The Savior himself explained this process clearly: “And ye shall offer for a sacrifice unto me a broken heart and a contrite spirit. And whoso cometh unto me with a broken heart and a contrite spirit, him will I baptize with fire and with the Holy Ghost.” (3 Ne. 9:20.) Such a person desires to do Christ’s works, live his way of life, and become as he is.

It is important that we answer Alma’s questions! Our eternal happiness depends on it.

Have we truly been spiritually born of God? Is Christ’s image reflected in our countenances? Have we experienced a mighty change of heart?

Some of us may fear to face such questions, but there is no need for fear or confusion. As we honestly seek these answers with full purpose of heart, fighting the valiant fight of faith, we will discover that “the Lord giveth no commandments unto the children of men, save he shall prepare a way for them that they may accomplish the thing which he commandeth them.” (1 Ne. 3:7.)
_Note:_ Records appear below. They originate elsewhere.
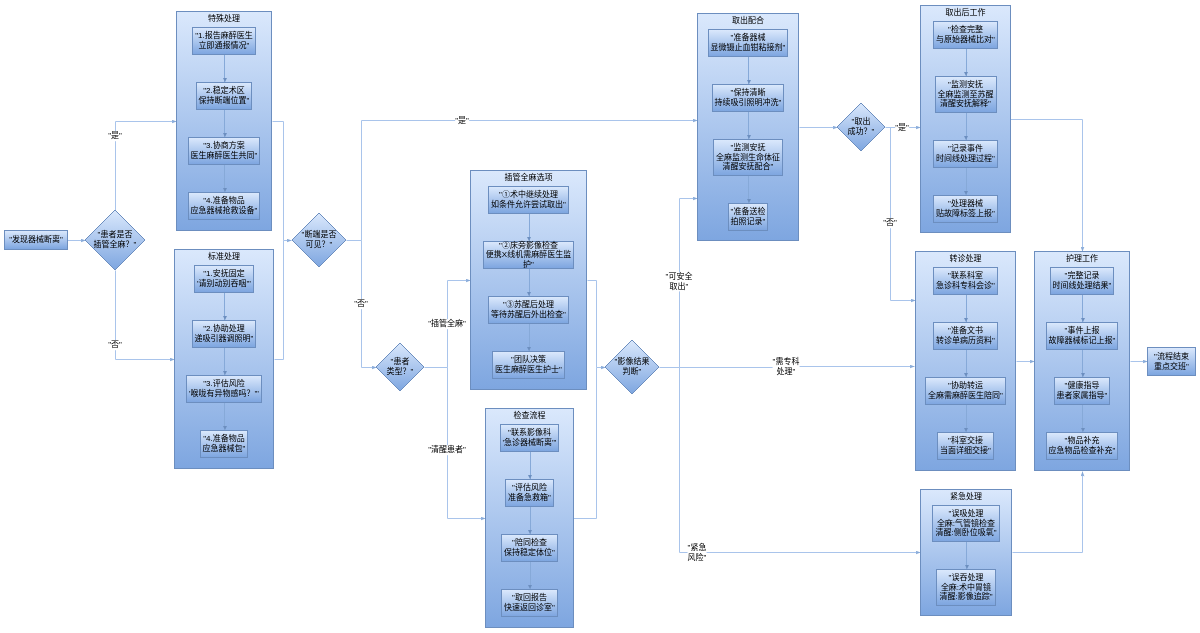
<!DOCTYPE html>
<html lang="zh-CN">
<head>
<meta charset="utf-8">
<title>器械断离处理流程</title>
<style>
:root {
  --paper: #ffffff;
  --ink: #000000;
  --fill-top: #dae8fc;
  --fill-bottom: #7ea6e0;
  --edge: #6c8ebf;
  --wire: #a9c4eb;
  --wire-head: #86a9d8;
}
* { box-sizing: border-box; margin: 0; padding: 0; }
body { background: var(--paper); }
.flow {
  position: relative;
  width: 1200px;
  height: 633px;
  overflow: hidden;
  background: var(--paper);
  color: var(--ink);
  font: 8px/9.6px "Liberation Sans", "Noto Sans CJK SC", sans-serif;
  text-align: center;
  white-space: nowrap;
}
.wires { position: absolute; left: 0; top: 0; }
.wires path { fill: none; stroke: var(--wire); stroke-width: 1; }
.wires .arrow { marker-end: url(#head); }
.wires #head path { fill: var(--wire-head); stroke: none; }
.wires polygon { fill: url(#shade); stroke: var(--edge); stroke-width: 1; }
.group, .step, .terminal {
  border: 1px solid var(--edge);
  background: linear-gradient(var(--fill-top), var(--fill-bottom));
}
.group {
  position: absolute;
  display: flex;
  flex-direction: column;
  align-items: center;
}
.group h2 { height: 15px; font: inherit; line-height: 13px; }
.steps {
  display: flex;
  flex-direction: column;
  align-items: center;
  gap: 27px;
  list-style: none;
}
.step {
  position: relative;
  display: grid;
  place-content: center;
  height: 28px;
  padding: 0 2px;
}
.step.tall { height: 37px; }
.step + .step::before {
  content: "";
  position: absolute;
  left: 50%;
  top: -28px;
  height: 27px;
  border-left: 1px solid var(--wire-head);
}
.step + .step::after {
  content: "";
  position: absolute;
  left: calc(50% - 1.5px);
  top: -5px;
  border: 2px solid transparent;
  border-top: 4px solid var(--edge);
  border-bottom: 0;
}
.terminal { position: absolute; display: grid; place-content: center; }
.decision, .label { position: absolute; transform: translate(-50%, -50%); }
.label { background: var(--paper); }
</style>
</head>
<body>
<main class="flow">
  <svg class="wires" width="1200" height="633" viewBox="0 0 1200 633" aria-hidden="true">
    <defs>
      <linearGradient id="shade" x1="0" y1="0" x2="0" y2="1">
        <stop offset="0" stop-color="#dae8fc"/>
        <stop offset="1" stop-color="#7ea6e0"/>
      </linearGradient>
      <marker id="head" markerWidth="5" markerHeight="4" refX="5" refY="2" orient="auto" markerUnits="userSpaceOnUse">
        <path d="M0 0L5 2L0 4L1 2Z"/>
      </marker>
    </defs>
    <g transform="translate(.5 .5)">
      <path class="arrow" d="M67 240H85"/>
      <path class="arrow" d="M115 210V121H176"/>
      <path class="arrow" d="M115 270V359H174"/>
      <path class="arrow" d="M272 121H283V240H291"/>
      <path d="M274 359H283V240"/>
      <path class="arrow" d="M346 240H361V120H697"/>
      <path class="arrow" d="M361 240V367H376"/>
      <path class="arrow" d="M424 367H447V280H470"/>
      <path class="arrow" d="M447 367V518H485"/>
      <path class="arrow" d="M587 280H596V367H605"/>
      <path d="M573 518H596V367"/>
      <path class="arrow" d="M659 367H679V198H697"/>
      <path class="arrow" d="M679 367H786V366H914"/>
      <path class="arrow" d="M679 367V552H920"/>
      <path class="arrow" d="M799 127H837"/>
      <path class="arrow" d="M885 127H920"/>
      <path class="arrow" d="M890 127V300H915"/>
      <path class="arrow" d="M1010 119H1082V251"/>
      <path class="arrow" d="M1016 361H1034"/>
      <path class="arrow" d="M1012 552H1082V471"/>
      <path class="arrow" d="M1130 361H1147"/>
    </g>
    <polygon points="115,210 145,240 115,270 85,240"/>
    <polygon points="319,213 346,240 319,267 292,240"/>
    <polygon points="400,343 424,367 400,391 376,367"/>
    <polygon points="632,340 659,367 632,394 605,367"/>
    <polygon points="861,103 885,127 861,151 837,127"/>
  </svg>

  <p class="terminal" style="left:4px;top:230px;width:64px;height:20px">"发现器械断离"</p>

  <p class="decision" style="left:115px;top:240px">"患者是否<br>插管全麻？"</p>
  <p class="decision" style="left:319px;top:240px">"断端是否<br>可见？"</p>
  <p class="decision" style="left:400px;top:367px">"患者<br>类型？"</p>
  <p class="decision" style="left:632px;top:367px">"影像结果<br>判断"</p>
  <p class="decision" style="left:861px;top:127px">"取出<br>成功？"</p>

  <section class="group" style="left:176px;top:11px;width:96px;height:220px">
    <h2>特殊处理</h2>
    <ol class="steps">
      <li class="step">"1.报告麻醉医生<br>立即通报情况"</li>
      <li class="step">"2.稳定术区<br>保持断端位置"</li>
      <li class="step">"3.协商方案<br>医生麻醉医生共同"</li>
      <li class="step">"4.准备物品<br>应急器械抢救设备"</li>
    </ol>
  </section>

  <section class="group" style="left:174px;top:249px;width:100px;height:220px">
    <h2>标准处理</h2>
    <ol class="steps">
      <li class="step">"1.安抚固定<br>'请别动别吞咽'"</li>
      <li class="step">"2.协助处理<br>递吸引器调照明"</li>
      <li class="step">"3.评估风险<br>'喉咙有异物感吗？'"</li>
      <li class="step">"4.准备物品<br>应急器械包"</li>
    </ol>
  </section>

  <section class="group" style="left:470px;top:170px;width:117px;height:220px">
    <h2>插管全麻选项</h2>
    <ol class="steps">
      <li class="step">"①术中继续处理<br>如条件允许尝试取出"</li>
      <li class="step">"②床旁影像检查<br>便携X线机需麻醉医生监<br>护"</li>
      <li class="step">"③苏醒后处理<br>等待苏醒后外出检查"</li>
      <li class="step">"团队决策<br>医生麻醉医生护士"</li>
    </ol>
  </section>

  <section class="group" style="left:485px;top:408px;width:89px;height:220px">
    <h2>检查流程</h2>
    <ol class="steps">
      <li class="step">"联系影像科<br>'急诊器械断离'"</li>
      <li class="step">"评估风险<br>准备急救箱"</li>
      <li class="step">"陪同检查<br>保持稳定体位"</li>
      <li class="step">"取回报告<br>快速返回诊室"</li>
    </ol>
  </section>

  <section class="group" style="left:697px;top:13px;width:102px;height:228px">
    <h2>取出配合</h2>
    <ol class="steps">
      <li class="step">"准备器械<br>显微镊止血钳粘接剂"</li>
      <li class="step">"保持清晰<br>持续吸引照明冲洗"</li>
      <li class="step tall">"监测安抚<br>全麻监测生命体征<br>清醒安抚配合"</li>
      <li class="step">"准备送检<br>拍照记录"</li>
    </ol>
  </section>

  <section class="group" style="left:920px;top:5px;width:91px;height:228px">
    <h2>取出后工作</h2>
    <ol class="steps">
      <li class="step">"检查完整<br>与原始器械比对"</li>
      <li class="step tall">"监测安抚<br>全麻监测至苏醒<br>清醒安抚解释"</li>
      <li class="step">"记录事件<br>时间线处理过程"</li>
      <li class="step">"处理器械<br>贴故障标签上报"</li>
    </ol>
  </section>

  <section class="group" style="left:915px;top:251px;width:101px;height:220px">
    <h2>转诊处理</h2>
    <ol class="steps">
      <li class="step">"联系科室<br>急诊科专科会诊"</li>
      <li class="step">"准备文书<br>转诊单病历资料"</li>
      <li class="step">"协助转运<br>全麻需麻醉医生陪同"</li>
      <li class="step">"科室交接<br>当面详细交接"</li>
    </ol>
  </section>

  <section class="group" style="left:1034px;top:251px;width:96px;height:220px">
    <h2>护理工作</h2>
    <ol class="steps">
      <li class="step">"完整记录<br>时间线处理结果"</li>
      <li class="step">"事件上报<br>故障器械标记上报"</li>
      <li class="step">"健康指导<br>患者家属指导"</li>
      <li class="step">"物品补充<br>应急物品检查补充"</li>
    </ol>
  </section>

  <section class="group" style="left:920px;top:489px;width:92px;height:127px">
    <h2>紧急处理</h2>
    <ol class="steps">
      <li class="step tall">"误吸处理<br>全麻:气管镜检查<br>清醒:侧卧位吸氧"</li>
      <li class="step tall">"误吞处理<br>全麻:术中胃镜<br>清醒:影像追踪"</li>
    </ol>
  </section>

  <p class="terminal" style="left:1147px;top:347px;width:49px;height:29px">"流程结束<br>重点交班"</p>

  <p class="label" style="left:115px;top:136px">"是"</p>
  <p class="label" style="left:115px;top:345px">"否"</p>
  <p class="label" style="left:462px;top:121px">"是"</p>
  <p class="label" style="left:361px;top:304px">"否"</p>
  <p class="label" style="left:447px;top:324px">"插管全麻"</p>
  <p class="label" style="left:447px;top:450px">"清醒患者"</p>
  <p class="label" style="left:679px;top:282px">"可安全<br>取出"</p>
  <p class="label" style="left:786px;top:367px">"需专科<br>处理"</p>
  <p class="label" style="left:697px;top:553px">"紧急<br>风险"</p>
  <p class="label" style="left:902px;top:128px">"是"</p>
  <p class="label" style="left:890px;top:223px">"否"</p>
</main>
</body>
</html>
  1. Bruce R. McConkie, Mormon Doctrine, 2d ed., Salt Lake City: Bookcraft, 1966, p. 73.

  2. Ensign, July 1989, pp. 2–3; italics added.

  • David W. Hellem, a member of the Manassas First Ward, Fairfax Virginia Stake, serves as a temple worker in the Washington Temple.

Illustrated by Cary Henrie

Photography by Melanie Shumway